Gratitude is seemingly easy. Basic. Indeed, even parents who give their children little other character instruction still teach their kindergartener to say thank you.
Yet there’s more to gratitude than commonly countenanced — higher and harder shades of it to reach for beyond its elementary-level start.
“Advanced” gratitude retains delight in someone’s admirable qualities and small acts of service . . . even after the novel and noticeable becomes the ordinary and expected.
Advanced gratitude remains thankful for the good that resulted from a relationship . . . even when the relationship went sour in the end.
Advanced gratitude continues to acknowledge the assists that got you to where you are today . . . even when the steps between that past help and the present day have multiplied, and the memory of the connection between a once-vital-boost and your current happiness has faded.
Advanced gratitude is evinced even when it doesn’t feel good; it is fought for even when its recognition makes you feel indebted, dependent, or less than.
If elementary gratitude is instinctual; advanced gratitude is effortful. Whereas one is merely felt, the other is expressed.
If, in the kindergarten class of gratitude, the warm fuzzies of thankfulness are for the heart-lightening benefit of the individual alone, in post-graduate gratitude, they are used as a spur towards being better, doing better, giving back.

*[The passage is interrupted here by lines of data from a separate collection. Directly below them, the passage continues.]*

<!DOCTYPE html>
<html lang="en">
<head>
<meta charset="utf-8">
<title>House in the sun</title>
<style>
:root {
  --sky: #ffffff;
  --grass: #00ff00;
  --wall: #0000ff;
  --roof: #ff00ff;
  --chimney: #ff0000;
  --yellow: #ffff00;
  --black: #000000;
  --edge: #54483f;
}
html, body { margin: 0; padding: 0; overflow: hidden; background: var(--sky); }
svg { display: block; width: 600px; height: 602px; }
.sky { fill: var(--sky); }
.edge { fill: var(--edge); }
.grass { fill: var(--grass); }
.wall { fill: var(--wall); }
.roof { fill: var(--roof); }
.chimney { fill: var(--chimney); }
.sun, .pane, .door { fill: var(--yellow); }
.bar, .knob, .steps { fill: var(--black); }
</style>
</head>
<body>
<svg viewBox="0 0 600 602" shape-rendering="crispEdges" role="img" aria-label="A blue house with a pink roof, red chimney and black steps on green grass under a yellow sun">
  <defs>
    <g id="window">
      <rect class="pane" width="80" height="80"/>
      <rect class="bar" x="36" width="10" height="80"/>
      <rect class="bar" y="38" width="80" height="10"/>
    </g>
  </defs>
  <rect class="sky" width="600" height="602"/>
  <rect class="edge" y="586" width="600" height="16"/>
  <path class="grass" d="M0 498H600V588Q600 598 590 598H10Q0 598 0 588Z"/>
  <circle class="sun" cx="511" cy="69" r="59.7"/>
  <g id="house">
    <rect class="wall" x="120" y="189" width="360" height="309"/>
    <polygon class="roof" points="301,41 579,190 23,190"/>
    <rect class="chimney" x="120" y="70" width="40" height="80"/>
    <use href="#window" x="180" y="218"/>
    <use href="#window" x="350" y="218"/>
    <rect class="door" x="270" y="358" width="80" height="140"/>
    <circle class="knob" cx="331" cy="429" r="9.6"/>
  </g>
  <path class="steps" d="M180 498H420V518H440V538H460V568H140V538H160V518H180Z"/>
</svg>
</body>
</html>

Gratitude then becomes not only as morally strenuous as all the other virtues, but, as Cicero put it, the very parent which gives them life.